One feature that I'm having to add for our use (and one of the main reasons I'm adding proper MySQL support now) is a way for users to show where they're at on the campus map as well as query what's nearby. Creating a robust campus map module that includes those features as well as easily links to other data (e.g. looking at a dining hall will give you a link to the dining menu) is one of my main near-term goals with the project. I also hope to sync some data from foursquare with the campus map as well.
Ease of Installation
I'm not sure how much of a problem this is for others but as I work on the project this has become a major headache. All the data.copy.inc.php files are great for configuration but a pain to set-up each time. If you check out the master branch of the project you'll notice that there is now a setup.php file in the root. While it still needs some final testing installation in the future should be as simple as running that script and answering a couple of easy questions. That's the hope at least
So what are the other issues out there that I'm thinking about with Mobile Web OSP?
I'm open to collaboration. Serious. If you have suggestions, bug fixes, or new modules please let me know and we'll find a way to work together. Probably the easiest way to collaborate is to fork the project on GitHub, makes your changes and request that your changes be merged back into the parent project.

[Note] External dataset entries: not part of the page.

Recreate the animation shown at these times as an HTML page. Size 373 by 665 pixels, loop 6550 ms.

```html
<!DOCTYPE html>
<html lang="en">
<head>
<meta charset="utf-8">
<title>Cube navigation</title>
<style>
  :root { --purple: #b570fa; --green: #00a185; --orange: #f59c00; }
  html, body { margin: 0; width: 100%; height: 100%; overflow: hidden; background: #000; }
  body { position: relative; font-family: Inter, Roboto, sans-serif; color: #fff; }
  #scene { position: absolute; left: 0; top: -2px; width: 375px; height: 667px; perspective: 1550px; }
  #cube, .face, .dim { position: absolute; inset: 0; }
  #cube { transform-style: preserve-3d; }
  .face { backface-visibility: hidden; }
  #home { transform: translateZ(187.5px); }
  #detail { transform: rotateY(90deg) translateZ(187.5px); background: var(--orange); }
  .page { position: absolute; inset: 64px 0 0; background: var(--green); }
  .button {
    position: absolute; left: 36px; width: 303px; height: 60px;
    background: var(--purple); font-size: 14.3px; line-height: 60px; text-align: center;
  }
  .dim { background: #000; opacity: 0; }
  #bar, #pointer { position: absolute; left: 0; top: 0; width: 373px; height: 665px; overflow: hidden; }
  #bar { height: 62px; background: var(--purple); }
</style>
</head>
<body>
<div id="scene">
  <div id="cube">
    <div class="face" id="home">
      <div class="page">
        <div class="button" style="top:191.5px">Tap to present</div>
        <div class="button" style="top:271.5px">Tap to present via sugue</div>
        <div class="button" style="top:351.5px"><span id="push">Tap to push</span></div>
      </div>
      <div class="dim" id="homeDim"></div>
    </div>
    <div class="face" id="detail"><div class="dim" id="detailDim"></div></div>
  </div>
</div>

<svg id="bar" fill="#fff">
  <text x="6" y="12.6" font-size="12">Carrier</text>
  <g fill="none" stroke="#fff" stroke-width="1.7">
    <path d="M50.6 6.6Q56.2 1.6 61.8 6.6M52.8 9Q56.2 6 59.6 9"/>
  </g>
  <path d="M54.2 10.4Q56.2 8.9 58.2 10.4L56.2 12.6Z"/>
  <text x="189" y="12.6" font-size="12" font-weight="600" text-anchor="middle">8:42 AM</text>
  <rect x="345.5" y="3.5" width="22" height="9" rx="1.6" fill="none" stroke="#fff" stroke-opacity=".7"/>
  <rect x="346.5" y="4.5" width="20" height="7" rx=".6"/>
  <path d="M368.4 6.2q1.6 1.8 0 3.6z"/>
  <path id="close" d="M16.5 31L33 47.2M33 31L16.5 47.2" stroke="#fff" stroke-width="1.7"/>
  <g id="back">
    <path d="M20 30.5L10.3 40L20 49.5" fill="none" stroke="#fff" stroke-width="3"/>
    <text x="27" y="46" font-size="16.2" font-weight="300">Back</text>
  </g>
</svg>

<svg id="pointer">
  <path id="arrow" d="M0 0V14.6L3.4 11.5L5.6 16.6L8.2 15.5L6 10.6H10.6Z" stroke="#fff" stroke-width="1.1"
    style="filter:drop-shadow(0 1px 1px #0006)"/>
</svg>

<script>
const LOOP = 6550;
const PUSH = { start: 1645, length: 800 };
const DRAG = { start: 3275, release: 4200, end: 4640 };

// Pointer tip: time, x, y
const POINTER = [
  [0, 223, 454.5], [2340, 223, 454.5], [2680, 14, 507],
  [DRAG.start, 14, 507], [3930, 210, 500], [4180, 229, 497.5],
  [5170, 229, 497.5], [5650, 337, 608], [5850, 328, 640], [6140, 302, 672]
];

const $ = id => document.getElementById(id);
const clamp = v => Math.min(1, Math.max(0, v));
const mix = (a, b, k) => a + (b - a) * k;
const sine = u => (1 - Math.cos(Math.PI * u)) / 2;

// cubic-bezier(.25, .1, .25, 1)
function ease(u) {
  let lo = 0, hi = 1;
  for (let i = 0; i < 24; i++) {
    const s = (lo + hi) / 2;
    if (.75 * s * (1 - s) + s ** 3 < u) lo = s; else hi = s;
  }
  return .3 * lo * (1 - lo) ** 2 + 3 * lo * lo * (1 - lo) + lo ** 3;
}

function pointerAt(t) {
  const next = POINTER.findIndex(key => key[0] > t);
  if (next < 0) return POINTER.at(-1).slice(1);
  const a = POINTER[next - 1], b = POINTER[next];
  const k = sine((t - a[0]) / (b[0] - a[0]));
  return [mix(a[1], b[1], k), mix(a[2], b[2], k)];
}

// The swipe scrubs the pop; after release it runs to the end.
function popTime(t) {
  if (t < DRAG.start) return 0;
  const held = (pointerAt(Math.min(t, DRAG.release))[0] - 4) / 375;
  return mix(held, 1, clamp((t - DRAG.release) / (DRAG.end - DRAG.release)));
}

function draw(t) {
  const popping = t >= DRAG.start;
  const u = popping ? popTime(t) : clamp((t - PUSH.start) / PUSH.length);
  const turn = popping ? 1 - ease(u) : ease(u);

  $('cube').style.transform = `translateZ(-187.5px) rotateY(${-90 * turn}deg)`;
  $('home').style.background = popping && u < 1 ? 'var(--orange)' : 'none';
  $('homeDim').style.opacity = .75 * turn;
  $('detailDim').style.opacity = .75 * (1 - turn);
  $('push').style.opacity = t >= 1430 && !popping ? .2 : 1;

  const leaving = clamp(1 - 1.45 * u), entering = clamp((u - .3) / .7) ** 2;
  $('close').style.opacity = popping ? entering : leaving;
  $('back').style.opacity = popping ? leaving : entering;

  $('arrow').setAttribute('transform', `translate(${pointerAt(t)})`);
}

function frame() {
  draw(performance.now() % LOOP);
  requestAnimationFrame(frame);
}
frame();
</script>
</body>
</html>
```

I really don't want or need this to be a one man show.
Device Detection & Classification
The original MIT mobile framework used WURFL to detect and classify devices. At the time I created my fork it just didn't seem practical to continue to use that method when 1) classification seemed to consist of iOS devices vs everything else and 2) the WURFL code was GPLed and I wanted to release the code under the MIT license. As Android has gained in popularity and BlackBerry has released better/bigger devices it's getting difficult to keep up with properly classifying devices. I also don't have a set of hardware to properly test features. At the moment I'm a little unsure of what solution I'll pursue. In my road map I talk about looking at support for Device Atlas… but really I'm not sure. If folks have feedback on where the project should go in this department please feel free to drop a line in the comments.
One of the big features for version 2 of the project was the addition of jQTouch support for advanced WebKit devices. This is another "it made sense at the time"-features. Unfortunately time has moved on as well as the lead developer for that project. While jQuery Mobile isn't fully baked yet I would expect that Mobile Web OSP will move to it once it goes gold. Why not Sencha Touch? The implementation of Sencha Touch would require another deep guts architectural change and that makes me queasy. jQuery Mobile is implemented in much the same way as jQTouch so hopefully it won't be such a big change (fingers crossed & knock on wood).
I'm sure I've left a lot of questions regarding the state of the project unanswered. This post was based on the pressing issues that I've been working to address as well as the few questions I received based on an earlier post. If you have any other questions please submit a comment so I can answer. Maybe others have the same question.
Since I originally published this article I have posted a few more articles regarding work that I've been doing to implement some of the changes I talked about above. These articles are: